_Task objective_: Go through the data and retrieve each line that includes the string "anchor".

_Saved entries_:
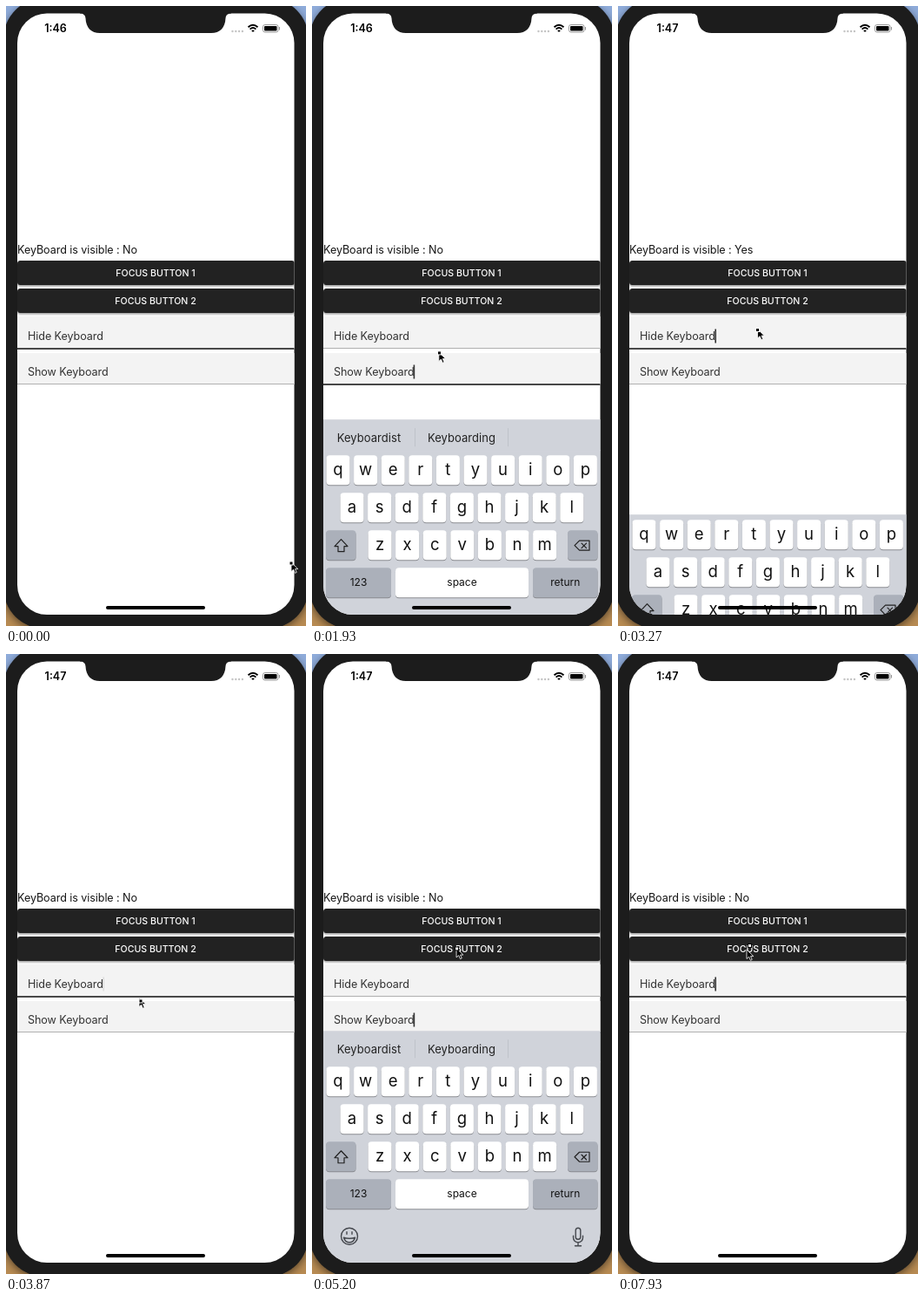
These frames come from a looping animation (345 px wide and 711 px high, 8 s). An HTML page:

```html
<!DOCTYPE html>
<html lang="en">
<head>
<meta charset="utf-8">
<title>Keyboard focus demo</title>
<style>
html, body { margin: 0; width: 100%; height: 100%; overflow: hidden; }
svg { display: block; width: 345px; height: 711px; font-family: Inter, Roboto, sans-serif; }
.body { font-size: 12.6px; letter-spacing: -.08px; fill: #151515; }
.field { fill: #333; }
.button { font-size: 10.6px; font-weight: 500; fill: #fff; text-anchor: middle; }
.key { font-size: 18.5px; text-anchor: middle; fill: #111; }
.small { font-size: 12px; }
.word { font-size: 13px; letter-spacing: .06px; text-anchor: middle; fill: #222; }
.line { fill: none; stroke: #222; stroke-width: 1.2; stroke-linecap: round; stroke-linejoin: round; }
.icon { stroke: #45484e; stroke-width: 1.4; }
</style>
</head>
<body>
<svg viewBox="0 0 345 711">
  <defs>
    <linearGradient id="desk" x2="0" y2="1">
      <stop offset="0" stop-color="#8facdb"/>
      <stop offset=".5" stop-color="#8a8a90"/>
      <stop offset="1" stop-color="#b88b52"/>
    </linearGradient>
    <clipPath id="screen"><rect x="13" y="8.5" width="318.500" height="689.500" rx="34"/></clipPath>
    <filter id="shadow" x="-5%" y="-20%" width="110%" height="160%">
      <feDropShadow dx="0" dy="1.5" stdDeviation="1" flood-opacity=".4"/>
    </filter>
    <filter id="glow"><feDropShadow dx="0" dy="3" stdDeviation="5" flood-opacity=".5"/></filter>
  </defs>
  <rect width="345" height="711" fill="url(#desk)"/>
  <rect x="-3" y="-9" width="351" height="723" rx="47" fill="#1c1c1c" filter="url(#glow)"/>
  <g clip-path="url(#screen)">
    <rect x="13" y="8" width="319" height="690" fill="#fff"/>
    <text id="label" class="body" x="13" y="284"></text>
    <path d="M13 356H332V393H13zM13 398H332V434H13z" fill="#f3f3f3"/>
    <g fill="#212121" filter="url(#shadow)">
      <rect x="13" y="292" width="319" height="28" rx="3.5"/>
      <rect x="13" y="324" width="319" height="28" rx="3.5"/>
    </g>
    <text class="button" x="172" y="310">FOCUS BUTTON 1</text>
    <text class="button" x="172" y="342">FOCUS BUTTON 2</text>
    <text class="body field" x="25" y="383">Hide Keyboard</text>
    <text class="body field" x="25" y="424">Show Keyboard</text>
    <rect id="hideLine" x="13" y="392" width="319"/>
    <rect id="showLine" x="13" y="433" width="319"/>
    <rect id="caret" width="1.6" height="16" fill="#333"/>
    <g id="keyboard">
      <rect x="13" y="467" width="319" height="240" fill="#d0d3da"/>
      <g id="bar">
        <rect x="13" y="432" width="319" height="36" fill="#d0d3da"/>
        <path d="M118.5 442V463M225.5 442V463" stroke="#bfc3ca"/>
        <text class="word" x="65.5" y="458">Keyboardist</text>
        <text class="word" x="172" y="458">Keyboarding</text>
      </g>
      <g id="keys"></g>
      <path class="line" d="M33.5 569.5L41 577.5H37V583.5H30V577.5H26z"/>
      <path class="line" d="M302 576.5L307.5 571H319V582H307.5zM310 574L315.5 579.5M315.5 574L310 579.5"/>
      <g class="line icon">
        <circle cx="43" cy="667.5" r="9.5"/>
        <path d="M36.5 669Q43 671 49.5 669Q48 674.5 43 674.5Q38 674.5 36.5 669M40 662.5V665M46 662.5V665"/>
        <rect x="303.2" y="658" width="5.6" height="13" rx="2.8"/>
        <path d="M300.5 667V669A5.5 5.5 0 0 0 311.5 669V667M306 674.5V678.5M302.5 678.5H309.5"/>
      </g>
    </g>
    <rect x="115" y="688" width="114" height="4" rx="2"/>
  </g>
  <path d="M85 7V8.500Q91 8.500 91.500 14C92 25 98 31 108 31H236C246 31 252 25 252.500 14Q253 8.500 259 8.500V7z" fill="#1c1c1c"/>
  <text id="clock" x="57" y="30" font-size="12.5" font-weight="600" text-anchor="middle"></text>
  <path d="M260.500 29H273" stroke="#c4c4c4" stroke-width="2.4" stroke-linecap="round" stroke-dasharray="0 3.800"/>
  <g fill="none" stroke="#000" stroke-width="1.900">
    <path d="M278.500 24.300Q284 19.300 289.500 24.300M280.600 26.600Q284 23.600 287.400 26.600"/>
    <path d="M282.200 28.300Q284 26.600 285.800 28.300L284 30z" fill="#000" stroke="none"/>
  </g>
  <rect x="295.500" y="21.500" width="17.500" height="8.500" rx="2.300" fill="none" stroke="#999"/>
  <rect x="297" y="23" width="14.500" height="5.500" rx="1"/>
  <path d="M314.500 24V27.500" stroke="#999"/>
  <g id="arrow">
    <path d="M0 0V10.500L2.600 8.200L4.400 12.300L6.200 11.500L4.500 7.600H7.800z" stroke="#fff" stroke-width=".8"/>
  </g>
  <rect id="dot" x="-2" y="-2" width="4" height="4"/>
</svg>
<script>
const $ = id => document.getElementById(id);
const set = (id, attrs) => {
  for (const k in attrs) $(id).setAttribute(k, attrs[k]);
};

let keys = '';
function addKey(x, y, w, text, dark, small) {
  const box = (top, fill) => `<rect x="${x}" y="${top}" width="${w}" height="34" rx="4" fill="${fill}"/>`;
  keys += box(y + 1, '#898b90') + box(y, dark ? '#abb0ba' : '#fff') +
    `<text class="key ${small ? 'small' : ''}" x="${x + w / 2}" y="${y + (small ? 21 : 22.5)}">${text}</text>`;
}
[['qwertyuiop', 30], ['asdfghjkl', 46], ['zxcvbnm', 78]].forEach(([row, x], r) =>
  [...row].forEach((c, i) => addKey(x + i * 31.6 - 13.5, 473 + r * 43, 27, c)));
addKey(16, 559, 34.5, '', true);
addKey(294, 559, 34.5, '', true);
addKey(16, 602, 75, '123', true, true);
addKey(96, 602, 153, 'space', false, true);
addKey(254, 602, 74.5, 'return', true, true);
$('keys').innerHTML = keys;

// visible from, motion start, keyboard open, focused field
const states = [
  [0, -810, 0, 'hide'],
  [1790, 1750, 1, 'show'],
  [3270, 3190, 0, 'hide'],
  [4730, 4695, 1, 'show'],
  [6070, 5936, 0, ''],
  [7400, 7400, 0, 'hide']
];
// time, arrow x, y, dot offset x, y
const path = [
  [0, 328, 638, 0, 1], [130, 328, 638, 0, 1], [330, 295, 573, 2, 2], [430, 295, 573, 2, 2],
  [1200, 134, 403, 6.5, 8], [1270, 134, 403, 6.5, 8], [1700, 138, 411, 1, 1], [1800, 138, 411, 1, 1],
  [2130, 160.5, 370.5, 0, 1], [3270, 160.5, 370.5, 0, 1], [3870, 153, 394, 2, 4], [4070, 153, 394, 2, 4],
  [4270, 149, 407.5, 1, 1], [4870, 149, 407.5, 1, 1], [5530, 183, 268, 0, 0], [6060, 183, 268, 0, 0],
  [6870, 134, 374, 2, 2], [6920, 134, 374, 2, 2], [7200, 139, 349, 2, 1], [7390, 139, 349, 2, 1],
  [7930, 148, 339, 3.5, -4.5], [8000, 148, 339, 3.5, -4.5]
];
const clamp = v => Math.max(0, Math.min(1, v));
const between = (t, a, b) => t >= a && t < b;

function pointer(t) {
  const i = path.findIndex(p => p[0] > t);
  const a = path[i - 1], b = path[i];
  const u = (t - a[0]) / (b[0] - a[0]), e = u * u * (3 - 2 * u);
  return a.map((v, k) => v + (b[k] - v) * e);
}

function underline(id, focused) {
  set(id, { height: focused ? 2 : 1, fill: focused ? '#484848' : '#b0b0b0' });
}

function draw(t) {
  const n = states.filter(s => s[0] <= t).length - 1;
  const [, start, open, focus] = states[n];
  const moving = n > 0 && states[n - 1][2] !== open;
  // critically damped spring
  const w = (t - start) * .01826;
  const rest = moving ? (1 + w) * Math.exp(-w) : 0;
  const drop = 267 * (open ? rest : 1 - rest);
  set('keyboard', { transform: `translate(0 ${drop})` });
  set('bar', { visibility: open ? 'visible' : 'hidden' });

  underline('hideLine', focus === 'hide');
  underline('showLine', focus === 'show');
  const p = (t - start) % 1000;
  const blink = p < 800 ? clamp((690 - p) / 80) : clamp((p - 940) / 60);
  set('caret', {
    x: focus === 'show' ? 116.6 : 111.4,
    y: focus === 'show' ? 411.5 : 370.5,
    opacity: focus ? blink : 0
  });

  const shown = between(t, 2265, 3700) || between(t, 5210, 6450);
  $('label').textContent = 'KeyBoard is visible : ' + (shown ? 'Yes' : 'No');
  $('clock').textContent = t < 2540 ? '1:46' : '1:47';

  const [, x, y, dx, dy] = pointer(t);
  const onButton = between(y, 292, 352);
  set('arrow', { transform: `translate(${x} ${y})` });
  set('dot', {
    transform: `translate(${x + dx} ${y + dy})`,
    fill: onButton ? '#fff' : '#000',
    stroke: onButton ? '#000' : '#fff'
  });
}

function frame() {
  draw(performance.now() % 8000);
  requestAnimationFrame(frame);
}
frame();
</script>
</body>
</html>
```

_Expected output_:
.button { font-size: 10.6px; font-weight: 500; fill: #fff; text-anchor: middle; }
.key { font-size: 18.5px; text-anchor: middle; fill: #111; }
.word { font-size: 13px; letter-spacing: .06px; text-anchor: middle; fill: #222; }
  <text id="clock" x="57" y="30" font-size="12.5" font-weight="600" text-anchor="middle"></text>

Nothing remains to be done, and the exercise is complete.